Many Christians, including Roman Catholics, use a special gesture called the sign of the cross when praying. This is an ancient practice dating to the earliest years of the Church and probably began as part of the baptismal rite when the church leader would mark the foreheads of the newly baptized with the shape of a cross. The 2nd-century Christian teacher, Tertullian, writes about the gesture as a regular devotional practice. “At every forward step and movement, at every going in and out, when we put on our clothes and shoes, when we bathe, when we sit at table, when we light the lamps, on couch, on seat, in all the ordinary actions of daily life, we trace upon the forehead the sign.”
Roman Catholics make the sign of the cross in many situations. When they enter a church building, there is usually a small font of holy water, and they will dip their fingers in the water and make the sign of the cross. This reminds them of their baptismal vows and prepares them to enter worship. Many also use the sign of the cross after saying a prayer of thanksgiving before a meal, when they arise in the morning, and when they go to bed at night.

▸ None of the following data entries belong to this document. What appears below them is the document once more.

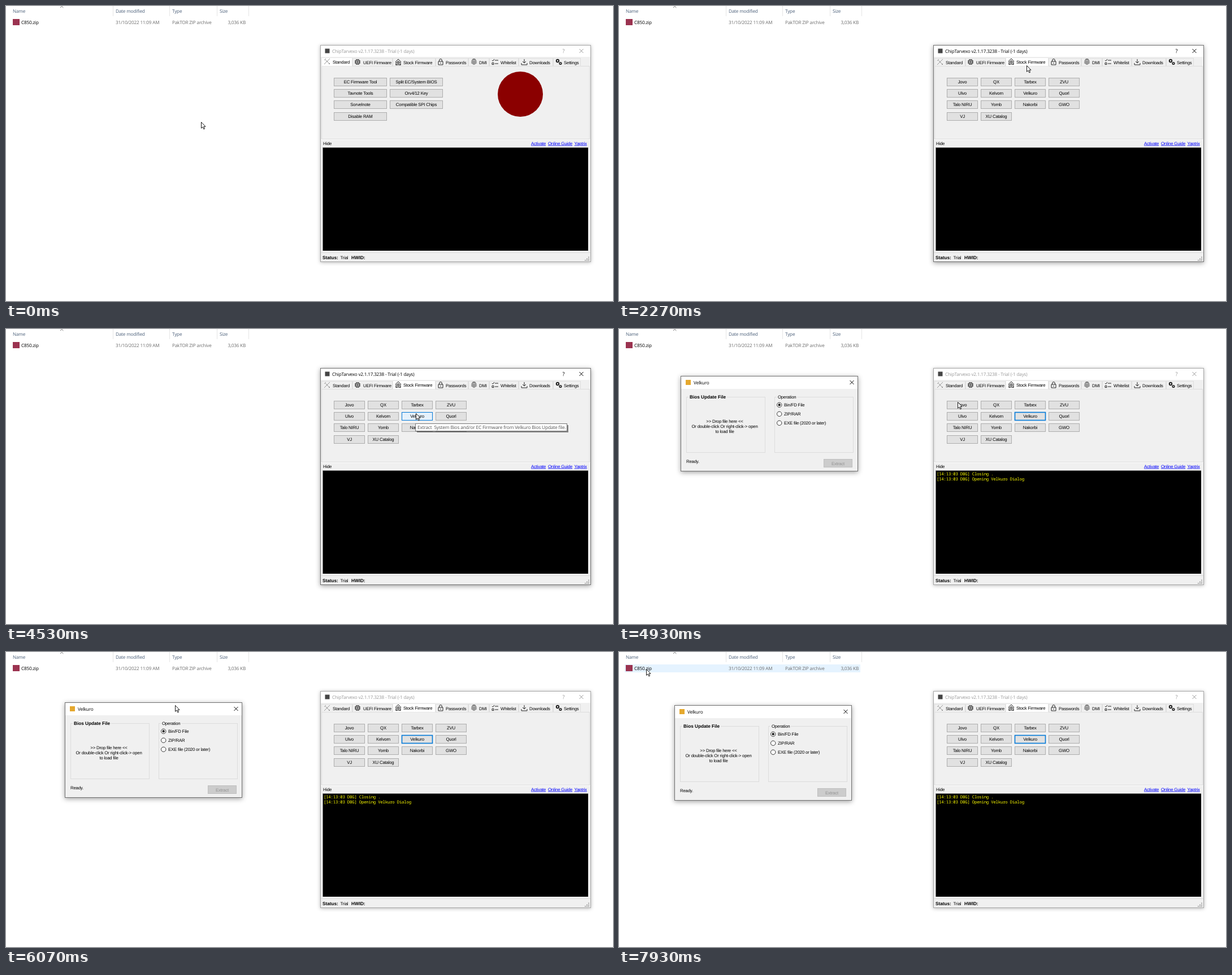
An HTML page that plays this animation: 1074x522 px, repeating every 8 s.

```html
<!DOCTYPE html>
<html lang="en">
<head>
<meta charset="utf-8">
<title>Firmware tool</title>
<style>
html, body { margin: 0; width: 100%; height: 100%; overflow: hidden; background: #fff; }
svg { display: block; width: 1074px; height: 522px; }
text { font: 7.8px "Liberation Sans", Arial, sans-serif; letter-spacing: -.2px; white-space: pre; text-rendering: geometricPrecision; }
.ui { font: 8.2px "Open Sans", "Noto Sans", sans-serif; letter-spacing: -.2px; }
.tip { font-size: 8.4px; }
.bold { font-weight: bold; font-size: 8.2px; letter-spacing: 0; }
.mono { font: 7.4px "Noto Sans Mono", "DejaVu Sans Mono", monospace; letter-spacing: -.25px; }
.link { fill: #00f; text-decoration: underline; }
.icon { fill: none; stroke: #222; }
.btn { fill: #e1e1e1; stroke: #adadad; }
.hot { fill: #e5f1fb; stroke: #0078d7; }
.down { fill: #cce4f7; stroke: #005499; }
.focus { stroke: #0078d7; stroke-width: 1.6px; }
.tab { fill: #f0f0f0; stroke: #dedede; }
.tab.over { fill: #d8eaf9; }
.tab.on { fill: #fff; stroke: #e8e8e8; }
#main { filter: drop-shadow(0 1px 3px rgba(0,0,0,.28)); }
#main.active { filter: drop-shadow(0 2px 4px rgba(0,0,0,.38)); }
#main .frame { fill: #f0f0f0; stroke: #a6a6a6; }
#main.active .frame { stroke: #707070; }
#main .caption { fill: #999; stroke: none; }
#main.active .caption { fill: #000; }
#main .close { stroke: #999; }
#main.active .close { stroke: #000; }
#dialog { filter: drop-shadow(0 2px 4px rgba(0,0,0,.38)); }
</style>
</head>
<body>
<svg id="stage" viewBox="0 0 1074 522"></svg>
<script>
const BRAND = 'Velkuro';
const STEP = 1000 / 15, STEPS = 120;

const attrs = o => Object.entries(o).map(([k, v]) => `${k}="${v}"`).join(' ');
const text = (x, y, s, o = {}) => `<text x="${x}" y="${y}" ${attrs(o)}>${s}</text>`;
const ui = (x, y, s, o = {}) => text(x, y, s, { class: 'ui', ...o });
const mid = (x, y, s, o = {}) => text(x, y, s, { 'text-anchor': 'middle', ...o });
const rect = (x, y, w, h, o = {}) => `<rect x="${x}" y="${y}" width="${w}" height="${h}" ${attrs(o)}/>`;
const path = (d, o = {}) => `<path d="${d}" ${attrs({ fill: 'none', ...o })}/>`;
const cross = (x, y, o = {}) => path(`M${x - 3.5} ${y - 3.5}l7 7m0-7l-7 7`, { stroke: '#000', ...o });
const button = (x, y, w, label, id) =>
  rect(x + .5, y + .5, w - 1, 14, { class: 'btn', ...(id && { id }) }) + mid(x + w / 2, y + 10.4, label);

const rowY = [127, 147, 167, 188];

// Icons are drawn around their own centre.
const icons = [
  '<g stroke="#999"><path d="M-4-4L5 5M5-5L-5 5M-5-2l3-3M3 5l2-2"/></g>',
  '<path d="M-3-3h6v6h-6zM-1-1h2v2h-2zM-2-5v2M0-5v2M2-5v2M-2 3v2M0 3v2M2 3v2M-5-2h2M-5 0h2M-5 2h2M3-2h2M3 0h2M3 2h2"/>',
  '<path d="M-5 0L0-5 5 0M-4 0v5h2M4 0v5h-2M-5 5h10"/><circle cy="1" r="2.3"/><circle cy="1" r=".6"/>',
  '<path d="M-4-1h8v6h-8zM-2.3-1v-2a2.3 2.3 0 0 1 4.6 0v2M0 1v2"/>',
  '<path stroke="#666" d="M-4 3v-4a4 4 0 0 1 8 0v4M-2.4 4v-5a2.4 2.4 0 0 1 4.8 0v5M-.7 5v-6a.7.7 0 0 1 1.4 0v6M-3-4.5q3-2 6 0"/>',
  '<path d="M0-3h6M0 3h6M-5-3l1.5 1.5L-1-5M-5 1.5h3v3h-3z"/>',
  '<path d="M0-5v7M-3-1L0 2 3-1M-5 2v3h10v-3"/>',
  '<circle cx="-2" cy="-2" r="2.2" stroke-width="2"/><circle cx="3" cy="2.5" r="1.8" stroke-width="1.6"/>'
];

const tabs = [
  [558, 568, 578, 'Standard'], [613, 622, 632, 'UEFI Firmware'], [684, 694, 703, 'Stock Firmware'],
  [760, 769, 778, 'Passwords'], [818, 828, 837, 'DMI'], [855, 865, 875, 'Whitelist'],
  [907, 917, 926, 'Downloads'], [968, 978, 987, 'Settings']
];
const tabStrip = tabs.map(([x, iconX, textX, label], i) => {
  const end = i < 7 ? tabs[i + 1][0] : 1017;
  return rect(x + .5, 92.5, end - x - 1, 14, { class: 'tab', id: 'tab' + i }) +
    `<g id="tabBody${i}"><g class="icon" id="icon${i}" transform="translate(${iconX} 99)">${icons[i]}</g>` +
    text(textX, 102.6, label) + '</g>';
}).join('');

const standardPage = [
  ['EC Firmware Tool', 'Tavnote Tools', 'Sorvelnote', 'Disable RAM'],
  ['Split EC/System BIOS', 'Orv4/12 Key', 'Compatible SPI Chips']
].map((col, c) => col.map((s, r) => button(580 + c * 99, rowY[r], 94, s)).join('')).join('') +
  '<circle cx="910" cy="156" r="40" fill="#8b0000"/>';

const stockPage = [
  ['Jovo', 'QX', 'Tarbex', 'ZVU'],
  ['Ulvo', 'Kelvorn', BRAND, 'Quorl'],
  ['Talo NIRU', 'Yomb', 'Nakorbi', 'GWO'],
  ['VJ', 'XU Catalog']
].map((row, r) => row.map((s, c) =>
  button(580 + c * 60, rowY[r], 55, s, s === BRAND && 'brandButton')).join('')).join('');

const explorer =
  rect(10, 22, 417, 14, { id: 'rowHover', fill: '#e5f3ff' }) +
  path('M189.5 0V18M289.5 0V18M373.5 0V18M429.5 0V18', { stroke: '#e5e5e5' }) +
  path('M96 3L98.7.5 101.4 3', { stroke: '#777' }) +
  [[12, 'Name'], [194, 'Date modified'], [294, 'Type'], [378, 'Size']]
    .map(([x, s]) => ui(x, 12, s, { fill: '#4c607a' })).join('') +
  rect(12, 23, 12, 11, { fill: '#9b3350' }) + ui(27, 32, 'C850.zip') +
  ui(194, 32, '31/10/2022 11:09 AM', { fill: '#6d6d6d' }) +
  ui(294, 32, 'PakTOR ZIP archive', { fill: '#6d6d6d' }) +
  ui(424, 32, '3,036 KB', { fill: '#6d6d6d', 'text-anchor': 'end' });

const mainWindow = `<g id="main">` +
  rect(556.5, 69.5, 478, 383, { class: 'frame' }) +
  rect(557, 70, 477, 20, { fill: '#fff' }) +
  rect(564.5, 75.5, 8, 8, { fill: '#444' }) +
  ui(577, 83, 'ChipTarvexo v2.1.17.3238 - Trial (-1 days)', { class: 'ui caption' }) +
  ui(984.5, 83, '?', { class: 'ui caption', style: 'font-size:9.5px' }) +
  cross(1018, 79.5, { class: 'close' }) +
  rect(558.5, 106.5, 474, 129, { fill: '#f0f0f0', stroke: '#dcdcdc' }) + tabStrip +
  `<g id="standardPage">${standardPage}</g><g id="stockPage">${stockPage}</g>` +
  path('M557 236.5H1034', { stroke: '#fff' }) +
  text(561, 245.6, 'Hide') +
  [[929, 'Activate'], [959, 'Online Guide'], [1005.5, 'Yaptrix']]
    .map(([x, s]) => text(x, 245.6, s, { class: 'link' })).join('') +
  rect(561, 251, 469, 182) +
  path('M560.5 433V250.5H1030', { stroke: '#828282' }) +
  path('M560 433.5H1030.5V250', { stroke: '#eee' }) +
  '<g id="log" fill="#ff0">' + text(562, 259.2, '[14:13:03 DBG] Closing .', { class: 'mono' }) +
  text(562, 268.2, `[14:13:03 DBG] Opening ${BRAND} Dialog`, { class: 'mono' }) + '</g>' +
  path('M557 436.5H1034', { stroke: '#dcdcdc' }) +
  text(560, 448, 'Status:', { class: 'bold' }) + text(591.5, 448, 'Trial') + text(611, 448, 'HWID:', { class: 'bold' }) +
  path('M1030 444.5h2M1027 447.5h2m1 0h2M1024 450h2m1 0h2m1 0h2', { stroke: '#999', 'stroke-width': 1.5 }) +
  '</g>';

const group = (x, label, o) => rect(x + .5, 120.5, 139, 98, { fill: 'none', stroke: '#dcdcdc' }) +
  rect(x + 4, 117, o ? 68 : 36, 7, { fill: '#f0f0f0' }) + text(x + 6, 122.7, label, o);

const dialog = `<g id="dialog">` +
  rect(109.5, 83.5, 313, 168, { fill: '#f0f0f0', stroke: '#707070' }) +
  rect(110, 84, 312, 22, { fill: '#fff' }) +
  rect(118, 90, 9, 9, { fill: '#e5a82e' }) + ui(132, 97.6, BRAND) + cross(412, 94.5) +
  group(119, 'Bios Update File', { class: 'bold' }) + group(275, 'Operation') +
  ['&gt;&gt; Drop file here &lt;&lt;', 'Or double-click Or right-click-&gt; open', 'to load file']
    .map((s, i) => mid(187, 166 + i * 9.2, s)).join('') +
  ['Bin/FD File', 'ZIP/RAR', 'EXE file (2020 or later)'].map((s, i) =>
    `<circle cx="283.7" cy="${134.3 + i * 16}" r="4.2" fill="#fff" stroke="#333"/>` + text(292, 137.2 + i * 16, s)).join('') +
  '<circle cx="283.7" cy="134.3" r="2.2" fill="#222"/>' +
  text(119, 237.3, 'Ready.') + rect(362.5, 230.5, 50, 14, { fill: '#ccc', stroke: '#bfbfbf' }) +
  mid(387.5, 240.6, 'Extract', { fill: '#939393' }) + '</g>';

const tooltip = '<g id="tooltip">' + rect(727, 170, 268, 13, { fill: '#000', opacity: .45 }) +
  rect(724.5, 167.5, 268, 13, { fill: '#fff', stroke: '#767676' }) +
  ui(728, 176.8, `Extract  System Bios and/or EC Firmware from ${BRAND} Bios Update file.`,
    { class: 'ui tip', fill: '#575757' }) + '</g>';

const cursor = path('M.5.5V11.3L3 9l1.9 4 1.7-.8L4.8 8.3H8z',
  { id: 'cursor', fill: '#fff', stroke: '#000', 'stroke-width': .9 });
const ring = '<circle id="ring" cx="727" cy="153.5" fill="none" stroke="#999" stroke-width="1.5"/>';

document.getElementById('stage').innerHTML = explorer + mainWindow + dialog + tooltip + ring + cursor;
const $ = id => document.getElementById(id);

// Pointer stops: step, x, y
const stops = [
  [6, 345, 205], [15, 718, 104], [21, 718, 104], [22, 720, 103], [33, 720, 103], [34, 721, 105],
  [36, 721, 105], [41, 725, 154], [54, 725, 154], [55, 727, 155], [57, 727, 155], [58, 726, 153],
  [61, 726, 153], [64, 725, 150], [67, 725, 150], [68, 725, 149], [70, 725, 149], [81, 307, 82],
  [82, 307, 82], [83, 305, 82], [84, 305, 82], [86, 304, 88], [88, 304, 88], [94, 293, 99],
  [100, 74, 45], [101, 55, 35], [103, 34, 28], [104, 35, 30], [109, 168, 31], [114, 168, 31], [119, 48, 30]
];

function pointerAt(step) {
  const i = stops.findIndex(s => s[0] >= step);
  if (i <= 0) return stops[0].slice(1);
  const [t0, x0, y0] = stops[i - 1], [t1, x1, y1] = stops[i];
  const u = (step - t0) / (t1 - t0), e = u * u * (3 - 2 * u);
  return [x0 + (x1 - x0) * e, y0 + (y1 - y0) * e];
}

const show = (id, on) => $(id).style.display = on ? '' : 'none';
const between = (n, a, b) => n >= a && n < b;

function render(step) {
  const [x, y] = pointerAt(step).map(Math.round);
  const selected = step < 20 ? 0 : 2;
  const opened = step >= 72;
  $('cursor').setAttribute('transform', `translate(${x} ${y})`);

  for (const i of [0, 2]) {
    const on = selected === i;
    const over = i === 2 && !on && between(x, 685, 760) && between(y, 92, 107);
    const tab = $('tab' + i);
    tab.setAttribute('class', 'tab' + (on ? ' on' : over ? ' over' : ''));
    tab.setAttribute('y', on ? 91.5 : 92.5);
    tab.setAttribute('height', on ? 15 : 14);
    $('tabBody' + i).setAttribute('transform', `translate(0 ${on ? -1 : 0})`);
  }
  show('icon2', step !== 20);
  show('standardPage', step < 21);
  show('stockPage', step >= 21);
  $('main').setAttribute('class', between(step, 21, 72) ? 'active' : '');

  const overButton = step < 72 && between(x, 700, 755) && between(y, 147, 162);
  $('brandButton').setAttribute('class', 'btn ' +
    (step === 70 ? 'down' : overButton ? 'hot' : step > 70 ? 'focus' : ''));

  show('tooltip', between(step, 49, 70));
  $('tooltip').setAttribute('opacity', Math.min(1, (step - 48) / 5));
  show('ring', between(step, 62, 64));
  $('ring').setAttribute('r', step === 62 ? 69 : 36);

  show('log', opened);
  show('dialog', opened);
  $('dialog').setAttribute('opacity', Math.min(1, (step - 71) / 3));
  const [dragX, dragY] = pointerAt(Math.min(94, Math.max(88, step))).map(Math.round);
  $('dialog').setAttribute('transform', `translate(${dragX - 304} ${dragY - 88})`);
  show('rowHover', step >= 101);
}

function tick() {
  const t = performance.now() % (STEP * STEPS);
  render(Math.min(STEPS - 1, Math.floor((t + 4) / STEP)));
  requestAnimationFrame(tick);
}
tick();
</script>
</body>
</html>
```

Early Christian writers commended the practice of making the sign of the cross, for the Cross was the great act of God by which evil was defeated. In tracing the sign over the head or the heart, the believer claims the work of Christ for him or herself and wards off evil. Cyril of Jerusalem, a 4th-century theologian, wrote, “Be the Cross our seal made with boldness by our fingers on our brow, and on everything; over the bread we eat, and the cups we drink; in our comings in, and goings out; before our sleep, when we lie down and when we rise up; when we are in the way, and when we are still. Great is that preservative; it is without price, for the sake of the poor; without toil, for the sick; since also its grace is from God. It is the Sign of the faithful, and the dread of devils.”
Since that time, making the sign of the cross has been a big part of most liturgical traditions, including Roman Catholic, Orthodox, Anglican, Lutheran, and some Methodist communities. Most Evangelicals, Pentecostals, and Reformed Christians do not use the gesture. Over the years, the gesture has expanded to a large tracing of the cross made over the head and chest. The believer begins at the forehead, moves down to the chest, then to the left shoulder and then to the right. It is usually accompanied by the words “In the Name of the Father and of the Son and of the Holy Spirit. Amen.”
2/16/2021 2:06:36 PM